August 11, 2010
I am a fee-only comprehensive financial advisor. I receive no compensation from any product I recommend. I am in support of immediate annuities as a part of a retirement plan but do not sell these products. I do recommend life insurance, disability but again I do not receive compensation from these recomenations. I made the decision to structure my business this way to insure that there were no conflicts of interest and to show my clients that I had no ulterior motive for recommending one service or product over another. The recommendations are what is best for their specific situation.
How can a client ever know why an advisor recommends a product when the advisors compensation depends on the sale of that product? The scope of the relationship between a broker and their client versus an advisor and their client is also completely different as evidenced by the following quote from "Schapiro: SEC is soliciting input on fiduciary issue" Investment News, Mark Schoeff, Jr. August 8, 2010:
"The bill stipulates that charging a commission and offering proprietary products are not necessarily violations of the fiduciary standard. It also says that broker-dealers won't have a continuing responsibility to their clients after the sale of a product. "

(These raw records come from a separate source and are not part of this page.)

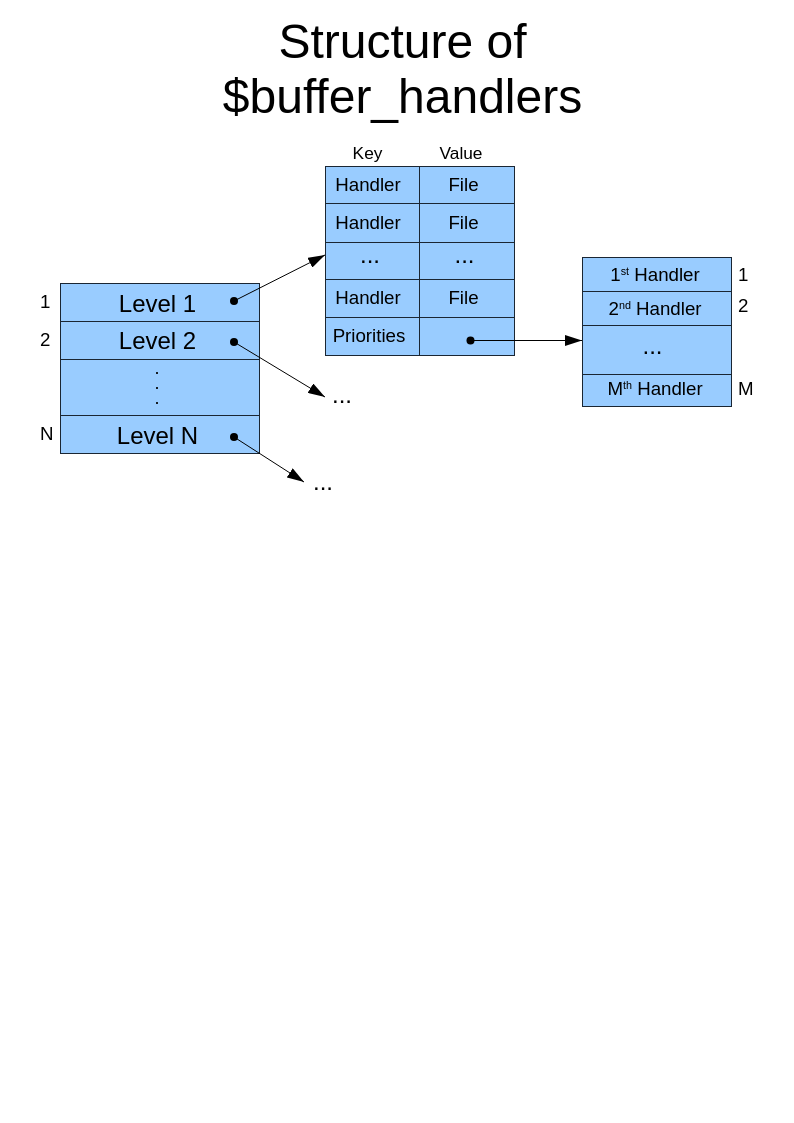
<!DOCTYPE html>
<html lang="en">
<head>
<meta charset="utf-8">
<title>Structure of $buffer_handlers</title>
<style>
:root {
  --paper: #ffffff;
  --ink: #000000;
  --line: #1a2633;
  --cell: #99ccff;
}
* { box-sizing: border-box; margin: 0; padding: 0; }
html, body { width: 794px; height: 1123px; overflow: hidden; background: var(--paper); }
body {
  position: relative;
  color: var(--ink);
  font: 18.7px/22px "Liberation Sans", Arial, sans-serif;
}
h1 {
  padding: 14px 0 0 11px;
  font-size: 48px;
  font-weight: 400;
  line-height: 55px;
  text-align: center;
}
.node, .index, .headings, .more { position: absolute; }
.node {
  display: grid;
  gap: 1px;
  padding: 1px;
  background: var(--line);
}
.cell {
  display: flex;
  align-items: center;
  justify-content: center;
  background: var(--cell);
  white-space: pre;
}
.index { display: grid; align-items: center; }
.index span { position: relative; }
.ellipsis, .more { font-size: 24px; line-height: 28px; }

.levels { left: 60px; top: 283px; width: 200px; grid-template-rows: 37px 37px 55px 37px; }
.levels .cell { padding-right: 5px; font-size: 24px; line-height: 28px; }
.levels .low { padding-top: 2px; }
.levels .dots { flex-direction: column; padding-right: 6px; font-size: 18px; line-height: 15px; padding-bottom: 8px; }
.levels-index { left: 40px; top: 283px; grid-template-rows: 38px 38px 56px 38px; }

.headings {
  left: 325px; top: 143px; width: 190px;
  display: grid;
  grid-template-columns: 85px 102px;
  font-size: 17.3px;
  line-height: 20px;
  text-align: center;
}
.handlers {
  left: 325px; top: 166px;
  grid-template-columns: 93px 94px;
  grid-template-rows: 36px 38px 36px 37px 37px;
}
.handlers .cell { padding: 0 7px 1px 0; }
.handlers .key { padding-right: 9px; }
.handlers .ellipsis { padding: 0 5px 12px 0; }

.priorities { left: 582px; top: 257px; width: 150px; grid-template-rows: 33px 33px 48px 31px; }
.priorities .cell { padding-right: 4px; }
.priorities .ellipsis { padding: 0 9px 8px 0; }
.priorities .last { padding-bottom: 4px; }
.priorities sup { position: relative; top: -6px; font-size: 10.8px; line-height: 1; vertical-align: baseline; }
.priorities-index { left: 738px; top: 257px; grid-template-rows: 34px 34px 49px 32px; }
.priorities-index .first { top: 1px; }
.priorities-index .second { top: -2px; }
.priorities-index .last { top: -1px; }

.more-second { left: 332px; top: 381px; }
.more-last { left: 313px; top: 468px; }
.links { position: absolute; left: 0; top: 0; }
</style>
</head>
<body>
<h1>Structure of<br>$buffer_handlers</h1>

<div class="index levels-index"><span>1</span><span>2</span><span></span><span>N</span></div>
<section class="node levels">
  <div class="cell low">Level 1</div>
  <div class="cell">Level 2</div>
  <div class="cell dots"><span>.</span><span>.</span><span>.</span></div>
  <div class="cell low">Level N</div>
</section>

<div class="headings"><span>Key</span><span>Value</span></div>
<section class="node handlers">
  <div class="cell key">Handler</div><div class="cell">File</div>
  <div class="cell key">Handler</div><div class="cell">File</div>
  <div class="cell ellipsis">...</div><div class="cell ellipsis">...</div>
  <div class="cell key">Handler</div><div class="cell">File</div>
  <div class="cell">Priorities</div><div class="cell"></div>
</section>

<section class="node priorities">
  <div class="cell"><span>1<sup>st</sup> Handler</span></div>
  <div class="cell"><span>2<sup>nd</sup> Handler</span></div>
  <div class="cell ellipsis">...</div>
  <div class="cell last"><span>M<sup>th</sup> Handler</span></div>
</section>
<div class="index priorities-index"><span class="first">1</span><span class="second">2</span><span></span><span class="last">M</span></div>

<span class="more more-second">...</span>
<span class="more more-last">...</span>

<svg class="links" width="794" height="1123" viewBox="0 0 794 1123" aria-hidden="true">
  <defs>
    <marker id="arrowhead" markerUnits="userSpaceOnUse" markerWidth="17" markerHeight="11" refX="17" refY="5.5" orient="auto">
      <polygon points="0,0 17,5.5 0,11" fill="var(--ink)"/>
    </marker>
  </defs>
  <g stroke="var(--ink)" stroke-width="1" marker-end="url(#arrowhead)">
    <line x1="234" y1="301" x2="325" y2="255" marker-end="url(#arrowhead)"/>
    <line x1="234" y1="342" x2="325" y2="397" marker-end="url(#arrowhead)"/>
    <line x1="234" y1="437" x2="304" y2="482" marker-end="url(#arrowhead)"/>
    <line x1="471" y1="340.5" x2="582" y2="340.5" marker-end="url(#arrowhead)"/>
  </g>
  <g fill="var(--ink)">
    <circle cx="234" cy="301" r="4"/>
    <circle cx="234" cy="342" r="4"/>
    <circle cx="234" cy="437" r="4"/>
    <circle cx="470.5" cy="340.5" r="4"/>
  </g>
</svg>
</body>
</html>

Fiduciary duty means putting your clients interests first and disclosing all conflicts of interest. How does selling a product to someone and then having no continuing responsiblity to that client constitute fiduciary duty?
Unless the entire compensation structure for the commission based brokers is changed i see no way to truly protect the consumer from predatory salespeople. The only way to protect the public is to educate them on the differences between fee-only, fee-based, fee-offset and commission based brokers/advisors. Explain the differences between being registered with the SEC and being a registerd representative and teach the public how to do background checks on brokers/advisors. We do not necessarily need more regulation we need existing regulations to be enforced and brought up to date with changing financial markets.